reduction optimization #1 Not agree with performances explanation


I read again the well known parallel reduction example, especially its 7 optimizations given in “High performance Computing with CUDA”

For remembering, the original code is:

extern __shared__ int sdata[];


unsigned int tid = threadIdx.x;

unsigned int i = blockIdx.x*blockDim.x + threadIdx.x;

sdata[tid] = g_idata[i];


// do reduction in shared mem

for(unsigned int s=1; s < blockDim.x; s *= 2) {

  if (tid % (2*s) == 0) {

     sdata[tid] += sdata[tid + s];




and the first optimization proposes to remove the divergence due to the conditionnal instruction

if (tid % (2*s) == 0)

. The new loop is:

for (unsigned int s=1; s < blockDim.x; s *= 2) {

  int index = 2 * s * tid;

  if (index < blockDim.x) {

    sdata[index] += sdata[index + s];




with a speedup of 2.33x. BUT, in my view, divergent branching are the same, and the result could be the consequence of removing the costly operation %

About branch diverging, it should happen only when two different execution paths appear. But without “else” instruction after an “if”, I thougth there could’nt have divergence…

As I am a newbie, I suppose I am wrong :blarg: . So please push me in the right way

Again, I finally answer myself

The solution increases performance, not by removing divergent branchs, but by removing INTERLEAVED divergent branchs.

Hope it will be hepfull for other newbizzz


I think “divergence” means that “divergence within warp”. Divergence between warps will not decrease performance.


If you understand, would you be so kind as to explain to me?

I don’t understand either why the 2nd loop is faster than the first one, besides that it doesn’t use the expensive modulo operator…

I mean, the for loop is executed the same number of times, and the accumulation is performed the same number of times, so how can it be faster?

I just got back from vacation, my brain hasn’t rebooted completely yet :)

For the 1st loop, on the 1st pass the threads #0, 2, 4, 6, 8, 10, 12 and 14 will accumulate. On the 2nd pass the threads #0, 4, 8 and 12 accumulate. And so on.

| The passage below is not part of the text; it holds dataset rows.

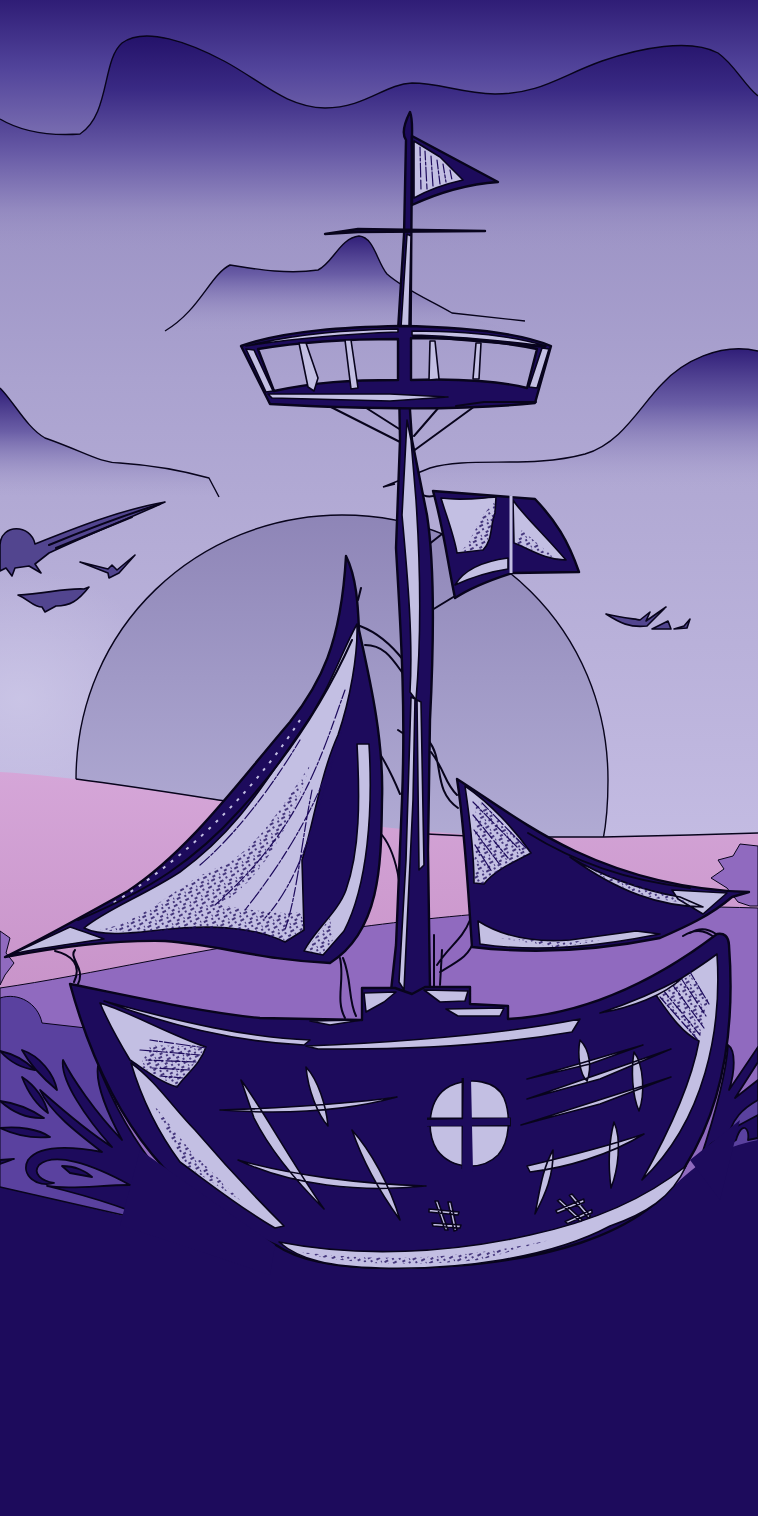
<!DOCTYPE html>
<html lang="en">
<head>
<meta charset="utf-8">
<title>Ship at dusk</title>
<style>
:root{--ink:#1d0b5c;--line:#08041c;--light:#c3bfe3;--rose:#cf9bd0;--orchid:#906abf;--violet:#5a419f;--bird:#52458f}
html,body{margin:0;padding:0;overflow:hidden;background:var(--ink)}
svg{display:block;width:758px;height:1516px}
.contour{fill:none;stroke:var(--line);stroke-width:1.4}
.dark{fill:var(--ink);stroke:var(--line);stroke-width:2.4;stroke-linejoin:round}
.light{fill:var(--light);stroke:var(--line);stroke-width:1.6;stroke-linejoin:round}
.rope{fill:none;stroke:var(--line);stroke-width:2;stroke-linecap:round}
.bird{fill:var(--bird);stroke:var(--line);stroke-width:1.6;stroke-linejoin:round}
.hatch{fill:none;stroke:var(--ink);stroke-width:1.2;stroke-linecap:round;stroke-dasharray:9 2 3 2 14 3}
.stipple{fill:url(#dots)}
.leaf{fill:var(--ink);stroke:var(--line);stroke-width:1.8;stroke-linejoin:round}
</style>
</head>
<body>
<svg viewBox="0 0 758 1516" role="img" aria-label="Sailing ship resting on a dark shore before a large setting sun">
<defs>
<linearGradient id="sky" x1="0" y1="0" x2="0" y2="840" gradientUnits="userSpaceOnUse">
<stop offset="0" stop-color="#2f1d76"/><stop offset=".08" stop-color="#51439a"/><stop offset=".16" stop-color="#786cb0"/><stop offset=".25" stop-color="#9c93c5"/><stop offset=".45" stop-color="#aaa2cf"/><stop offset=".65" stop-color="#b4acd6"/><stop offset="1" stop-color="#c3bbe2"/>
</linearGradient>
<linearGradient id="topCloud" x1="0" y1="36" x2="0" y2="250" gradientUnits="userSpaceOnUse">
<stop offset="0" stop-color="#24126a"/><stop offset=".25" stop-color="#3a2a84"/><stop offset=".55" stop-color="#685ba6"/><stop offset="1" stop-color="#9d94c6" stop-opacity="0"/>
</linearGradient>
<linearGradient id="cloud" x1="0" y1="0" x2="0" y2="1">
<stop offset="0" stop-color="#301e78"/><stop offset=".4" stop-color="#5f529f" stop-opacity=".85"/><stop offset="1" stop-color="#a59dcb" stop-opacity="0"/>
</linearGradient>
<linearGradient id="sun" x1="0" y1="0" x2="0" y2="1">
<stop offset="0" stop-color="#8e85b7"/><stop offset=".5" stop-color="#a099c6"/><stop offset="1" stop-color="#b1abd4"/>
</linearGradient>
<linearGradient id="roseSea" x1="0" y1="0" x2="0" y2="1">
<stop offset="0" stop-color="#d5a6d8"/><stop offset="1" stop-color="#c893c9"/>
</linearGradient>
<radialGradient id="glow"><stop offset="0" stop-color="#cdc8e8" stop-opacity=".8"/><stop offset="1" stop-color="#cdc8e8" stop-opacity="0"/></radialGradient>
<pattern id="dots" width="13" height="11" patternUnits="userSpaceOnUse" patternTransform="rotate(-28)">
<path d="M1 2h4M8 1h2M4 6h1M10 5h3M2 9h2M7 8h4" stroke="#1d0b5c" stroke-width="1.3"/>
</pattern>
<g id="knot"><path class="light" d="M-14-8 16-5 15-2-14-5ZM-11 6 18 8 17 11-10 9ZM-8-16-5-16 5 13 2 13ZM5-15 8-15 14 13 11 14Z"/></g>
</defs>

<g id="sky-and-clouds">
<rect width="758" height="850" fill="url(#sky)"/>
<path fill="url(#topCloud)" d="M0 119C22 132 50 136 80 134C110 115 102 60 122 43C145 26 190 43 224 61C260 80 285 107 325 108C365 108 385 84 412 83C440 83 460 93 495 94C540 94 560 76 602 61C640 48 690 38 718 53C735 65 744 85 758 96V260H0Z"/>
<ellipse cx="20" cy="700" rx="150" ry="130" fill="url(#glow)"/>
<path fill="url(#cloud)" d="M165 331C200 310 210 275 230 265C250 268 285 275 318 270C333 263 340 238 359 236C374 237 377 262 387 274C405 290 430 300 452 313L520 332Z"/>
<path fill="url(#cloud)" d="M0 388C14 402 27 428 45 438C85 452 100 463 120 463C150 465 180 470 209 478L219 497H0Z"/>
<path fill="url(#cloud)" d="M758 351C720 342 682 362 662 384C640 406 622 443 585 454C530 469 470 456 430 468L383 487H758Z"/>
<path class="contour" d="M0 119C22 132 50 136 80 134C110 115 102 60 122 43C145 26 190 43 224 61C260 80 285 107 325 108C365 108 385 84 412 83C440 83 460 93 495 94C540 94 560 76 602 61C640 48 690 38 718 53C735 65 744 85 758 96M165 331C200 310 210 275 230 265C250 268 285 275 318 270C333 263 340 238 359 236C374 237 377 262 387 274C405 290 430 300 452 313L525 321M0 388C14 402 27 428 45 438C85 452 100 463 120 463C150 465 180 470 209 478L219 497M758 351C720 342 682 362 662 384C640 406 622 443 585 454C530 469 470 456 430 468L383 487L395 484"/>
</g>

<path id="setting-sun" fill="url(#sun)" stroke="#08041c" stroke-width="1.4" d="M76 780C76 625 200 515 342 515C490 515 608 630 608 780Q608 815 603 840L225 840Z"/>

<g id="sea-and-hills">
<path fill="url(#roseSea)" d="M0 772C70 776 150 790 225 801L345 822C430 834 500 838 600 837L758 834V1000H0Z"/>
<path class="contour" d="M76 779C130 786 180 794 225 801M412 833C480 838 540 837 603 837L690 835L758 833"/>
<path fill="#906abf" stroke="#08041c" d="M0 988C90 975 200 948 330 931C440 916 560 902 758 908V1200H0Z"/>
<path fill="#906abf" stroke="#08041c" d="M758 846L740 844L733 856L718 860L724 869L711 878L727 888L738 902L750 906H758ZM0 931L10 938L6 953L14 963L5 975L0 985Z"/>
<path fill="#5a419f" stroke="#08041c" d="M0 998C18 992 38 1003 42 1023L95 1029L160 1260H0ZM758 1085L725 1130L700 1180H758Z"/>
</g>

<g id="birds">
<path class="bird" d="M0 545C1 523 31 524 35 544C75 528 120 510 165 502C130 518 85 536 49 553L35 564L41 573L29 566L15 568L12 576L6 568L0 571Z"/>
<path class="rope" d="M49 545C95 526 125 515 160 504M56 548 132 517"/>
<path class="bird" d="M18 595C45 594 63 588 84 589L89 587C78 601 70 606 56 606L45 612L42 607C33 607 30 600 18 595ZM80 562 108 569 112 565 117 570 135 555 119 573 109 578 108 573ZM606 614C622 618 636 619 640 620L650 612L646 621L666 607L647 626C630 628 620 623 606 614ZM652 629 668 621 671 629ZM674 629 684 626 690 619 687 628Z"/>
</g>

<g id="shore">
<path fill="#1d0b5c" d="M0 1187C50 1198 100 1210 160 1225L670 1190C700 1160 720 1148 758 1140V1516H0Z"/>
<path class="contour" d="M0 1187C50 1198 100 1210 158 1223"/>
</g>

<g id="grass">
<path class="leaf" d="M47 1186C80 1194 130 1208 165 1226L260 1250L150 1160C120 1120 105 1082 98 1066C95 1085 110 1118 122 1140C95 1112 72 1078 63 1060C60 1080 86 1118 112 1147C85 1130 57 1105 40 1090C50 1112 76 1132 102 1152C75 1147 40 1144 28 1160C20 1175 37 1188 54 1183C42 1181 32 1174 39 1165C54 1152 90 1163 130 1185C100 1185 70 1190 47 1186Z"/>
<path class="leaf" d="M22 1050C40 1056 54 1074 57 1090C45 1080 30 1065 22 1050ZM0 1051C14 1054 27 1062 35 1070C20 1068 8 1060 0 1051ZM22 1077C36 1086 45 1100 48 1113C35 1104 27 1090 22 1077ZM0 1101C16 1103 32 1110 44 1118C25 1119 10 1110 0 1101ZM0 1128C18 1126 39 1129 50 1137C30 1139 15 1135 0 1128ZM0 1160L14 1159L0 1164ZM62 1166C75 1166 86 1171 92 1177L70 1173Z"/>
<path class="leaf" d="M700 1160C715 1115 726 1075 728 1045C736 1050 735 1072 729 1090L758 1047V1062L735 1098L758 1080V1100C740 1110 734 1120 730 1130L758 1115V1138L748 1140C750 1128 742 1120 736 1140L720 1150C722 1135 712 1138 700 1160Z"/>
</g>

<g id="rigging" class="rope">
<path d="M325 404 404 444M360 404 404 432M475 406 412 452M440 406 414 436M418 492Q428 500 438 494M428 545 442 534M432 610 455 596M360 626Q384 635 404 661M365 645C385 645 393 660 404 675M428 740C445 760 432 790 458 808M431 752C446 772 444 782 457 795M380 754Q390 770 400 794M382 835Q394 850 399 880M398 730 410 738M74 982C82 965 72 955 55 951M78 984C86 968 68 958 75 950M345 1018C335 1000 345 980 340 958M356 1016C348 1000 352 980 343 958M437 965C450 945 462 940 470 920M440 972C460 960 470 955 474 940M434 935V990M442 950 440 985M683 936Q700 925 715 938M690 933Q703 925 716 934M361 588 358 600"/>
</g>

<g id="mast">
<path class="dark" d="M410 112C414 123 411 138 412 150L410 410L412 440L427 515C434 560 434 640 430 720L428 850L430 990L436 1000H390L396 945L402 800C406 700 400 620 396 548L400 440L398 330L404 235L406 140Q400 132 410 112Z"/>
<path class="light" d="M407 234 411 236 409 327 401 327ZM407 420 411 440 416 500C420 560 422 630 416 700L410 692C413 640 408 580 402 515ZM411 697 415 699 413 800 404 990 399 982 406 860ZM417 700 421 702 424 865 419 870Z"/>
<path class="dark" d="M325 234 358 229 485 231 358 232Z"/>
</g>

<g id="pennant">
<path class="dark" d="M412 136 498 182C470 184 440 192 412 205Z"/>
<path class="light" d="M414 141 440 157 463 180C445 184 428 190 414 198Z"/>
<path class="hatch" d="M420 147 421 190M425 151 427 189M431 156 433 186M437 160 440 184M443 164 446 182M450 170 452 180"/>
</g>

<g id="crows-nest">
<path class="dark" fill-rule="evenodd" d="M241 346C285 330 350 327 400 326C465 327 520 333 551 346L535 403C470 410 380 410 270 404ZM258 349 274 391C315 382 350 380 398 380V339C350 339 300 342 258 349ZM411 338V380C460 378 505 382 527 388L537 349C490 340 460 338 411 338Z"/>
<path class="light" d="M246 346C300 333 350 330 398 329V332C345 334 290 339 246 346ZM412 331C460 331 510 335 546 346C510 342 460 336 412 335ZM246 349 254 350 273 391 266 392ZM299 343 306 343 318 378 314 391 308 387ZM345 340 351 340 358 388 351 389ZM430 341 435 341 439 379 429 380ZM476 343 481 343 479 379 473 379ZM542 348 549 349 537 388 529 387ZM268 394 390 394 448 397 390 401 272 398Z"/>
<path class="rope" d="M413 336 545 347M456 406 484 402 536 402"/>
</g>

<g id="flag">
<path class="dark" d="M433 491 535 499C555 520 568 540 579 572L512 573C490 580 470 588 455 598C448 565 444 530 433 491Z"/>
<path class="light" d="M441 498C462 501 480 498 496 497L495 513C490 525 493 540 483 550L457 553C454 535 446 515 441 498ZM513 500C522 514 540 530 566 560C545 560 530 549 514 543ZM455 585C465 568 485 561 508 558V569C488 572 470 578 455 585Z"/>
<path class="stipple" d="M483 515 496 500 495 513 485 550 460 553 468 543ZM514 543 522 530 545 550 560 560Z"/>
<path d="M511 496V573" stroke="#c3bfe3" stroke-width="3"/>
</g>

<g id="main-sail">
<path class="dark" d="M346 556C357 578 358 608 359 630C370 680 384 740 382 800C381 860 382 930 330 963C260 960 220 945 165 941C110 940 60 947 5 957C40 940 85 915 128 891C190 850 240 780 290 722C320 684 341 645 346 556Z"/>
<path class="light" d="M12 954 70 927C80 930 90 934 104 939C70 944 40 948 12 954ZM357 624C358 655 350 700 338 735C320 775 312 830 302 860L304 930L285 942C250 925 205 925 160 930C125 934 100 936 84 928C105 910 145 895 180 872C235 832 260 790 300 732C330 690 340 655 357 624Z"/>
<path class="stipple" d="M100 930C150 920 180 880 222 866C255 850 280 810 310 765C290 830 260 880 220 905C250 910 280 915 302 912L304 930L285 942C220 920 160 936 100 930Z"/>
<path class="hatch" d="M345 690C320 760 300 830 215 905M350 700C330 780 300 840 245 910M336 750C315 820 300 880 265 918M312 790C300 850 298 890 285 930M300 740C270 790 235 835 200 865"/>
<path class="light" d="M357 744 369 744C373 810 368 885 344 931L323 955L304 951C315 930 338 912 346 890C360 850 360 800 357 744Z"/>
<path class="stipple" d="M306 950 330 918 333 940 322 954Z"/>
<path d="M300 720C265 775 200 850 110 905" fill="none" stroke="#c3bfe3" stroke-width="2" stroke-dasharray="3 7"/>
<path class="rope" d="M352 640C325 700 290 755 240 810C195 860 150 890 78 920"/>
</g>

<g id="fore-sail">
<path class="dark" d="M457 779C490 800 530 830 575 851C620 872 680 890 749 892L732 897C710 916 685 927 660 938C600 950 540 955 472 947C468 890 465 830 457 779Z"/>
<path class="light" d="M465 786C490 803 515 830 531 853C512 863 495 870 484 884L474 883C474 850 470 820 465 786ZM570 857C600 875 640 890 680 897L703 907C660 906 620 893 570 857ZM672 890 727 893 703 914 678 899ZM478 921C500 935 530 943 570 940L636 931L660 934C600 946 540 953 480 944Z"/>
<path class="stipple" d="M476 800C495 815 515 835 531 853C512 863 495 870 484 884L474 883ZM590 868 640 885 690 903C650 900 620 890 590 868ZM500 938 560 942 600 940 560 948Z"/>
<path class="hatch" d="M473 802 520 850M473 815 508 858M474 830 500 865M475 845 492 872M482 803 526 848"/>
<path class="rope" d="M528 833C575 862 625 880 690 888"/>
</g>

<g id="hull">
<path class="dark" d="M70 984C130 996 200 1012 260 1018L362 1020V988H395L412 994L425 987H470V1004L508 1006V1019C580 1015 650 985 717 934Q728 932 729 945C736 1040 720 1110 686 1165C650 1235 540 1268 390 1268C340 1268 300 1262 276 1245C180 1205 110 1130 70 984Z"/>
<path fill="#1d0b5c" d="M140 1150 275 1245 270 1275 120 1225ZM690 1160 740 1120 720 1200Z"/>
<path class="light" d="M100 1003C130 1012 170 1035 206 1047C200 1065 185 1075 177 1087C160 1082 145 1070 130 1060C118 1040 108 1022 100 1003ZM131 1063C155 1080 175 1110 195 1130C225 1165 258 1200 284 1226L275 1228C240 1208 205 1180 180 1162C160 1135 142 1100 131 1063Z"/>
<path class="stipple" d="M150 1045 206 1047 177 1087 140 1066ZM150 1100 190 1150 240 1200 185 1165Z"/>
<path class="hatch" d="M206 1048 150 1040M200 1055 140 1050M196 1062 146 1060M190 1070 152 1068M183 1078 160 1076"/>
<path class="light" d="M717 954C722 1030 705 1120 642 1180C670 1130 692 1080 699 1041C682 1033 670 1015 656 995C678 980 700 967 717 954Z"/>
<path class="hatch" d="M663 990 700 1035M672 984 704 1028M681 978 706 1016M690 972 709 1004M660 997 697 1039"/>
<path class="stipple" d="M658 995 690 975 708 1000 699 1041Z"/>
<path class="light" d="M104 1001C180 1022 250 1038 310 1040L304 1045C240 1042 170 1026 104 1001ZM306 1046C400 1042 500 1035 580 1019L572 1032C490 1046 400 1050 318 1049ZM600 1013C630 1003 660 990 682 978C665 995 630 1008 600 1013ZM364 993 396 992 384 1002 366 1012ZM424 990 468 991 465 1001 440 1002ZM446 1009 504 1008 500 1016 458 1016ZM310 1021 362 1020 330 1025Z"/>
<path class="light" d="M279 1242C360 1258 450 1253 530 1235C600 1220 650 1195 686 1166C672 1198 645 1214 610 1226C550 1258 460 1270 380 1268C330 1267 300 1260 279 1242Z"/>
<path class="stipple" d="M300 1252C380 1262 460 1260 550 1240L480 1260C420 1266 350 1266 300 1252Z"/>
</g>

<g id="planks" class="light">
<path d="M220 1110C280 1108 340 1105 397 1097C350 1110 290 1115 220 1110ZM241 1080C260 1105 290 1160 324 1209C300 1185 270 1150 254 1118ZM306 1067C318 1080 326 1105 328 1126C318 1115 308 1090 306 1067ZM238 1160C290 1175 360 1184 426 1186C360 1193 290 1185 238 1160ZM352 1130C370 1150 390 1185 400 1220C382 1195 364 1165 352 1130Z"/>
<path d="M527 1079 643 1045 590 1064ZM527 1099 671 1049 600 1079ZM521 1125 671 1077 600 1104ZM580 1040C590 1050 592 1068 587 1081C580 1075 577 1055 580 1040ZM634 1052C644 1065 645 1095 639 1111C632 1095 631 1070 634 1052ZM527 1166C565 1157 605 1147 644 1134C610 1155 565 1168 530 1172ZM614 1122C622 1140 618 1170 611 1188C608 1165 608 1145 614 1122ZM553 1150C554 1175 545 1195 535 1214C540 1190 542 1170 553 1150Z"/>
</g>
<use href="#knot" x="443" y="1217"/>
<use href="#knot" transform="translate(572 1211) rotate(-28)"/>

<g id="porthole">
<path class="light" d="M450 1086C470 1077 496 1080 504 1098C511 1115 510 1142 498 1155C482 1171 452 1170 437 1150C426 1132 427 1098 450 1086Z"/>
<path d="M466 1078V1169M427 1122H511" stroke="#08041c" stroke-width="9"/>
<path d="M464 1076 471 1078 473 1172 462 1172ZM425 1120 510 1118V1125L425 1126Z" fill="#1d0b5c"/>
</g>
</svg>
</body>
</html>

For the 2nd loop, on the 1st pass the threads #0 to 7 accumulate. On the 2nd pass, threads #0 to 3 accumulate, and so on.

Why would the 1st loop be that faster?…tion_Harris.pdf

Because of the conditionnal instruction “if”, there are divergent branchs in the process.

The key point is, in the second loop, threads are ordered assuming their answer to the instruction “if”. That is, there is no divergence into blocks (in fact, there can be one block with some divergences, but only one).


I still don’t get it. :wacko:

I understand that in the 2nd loop, all threads where the if() is evaluated to TRUE are grouped together at the beginning (first thread IDs). Still, all threads belong to the same warp (in Mark Harris’ example he has 16 threads, which is smaller than the warp size of 32). So there should still be divergence within a warp.

Loop 1, 1st pass:

1 0 1 0 1 0 1 0 1 0 1 0 1 0 1 0

Loop 2: 1st pass:

1 1 1 1 1 1 1 1 0 0 0 0 0 0 0 0

What do you call a block? Which block would show divergence?

Is my fault, it is no question of block here… sorry :argh:

In the first case, all warps (sorry for my mistake, here we focus on only one block of course) show some divergences, so have to be serialized to manage them.
In opposite, in the seconde loop only one warp maximum could contain, both, threads evaluated TRUE and threads evaluated FALSE. In consequence, only this warp should be serialized.

The goal is to reduce as well as possible the number of divergence in your warps.


I’m trying to undestand the paper about parallel reduction. Why does, in the kernel 2, after first optimization, we have shared memory bank conflicts? Why is sequential addressing conflict free?

Please, help me.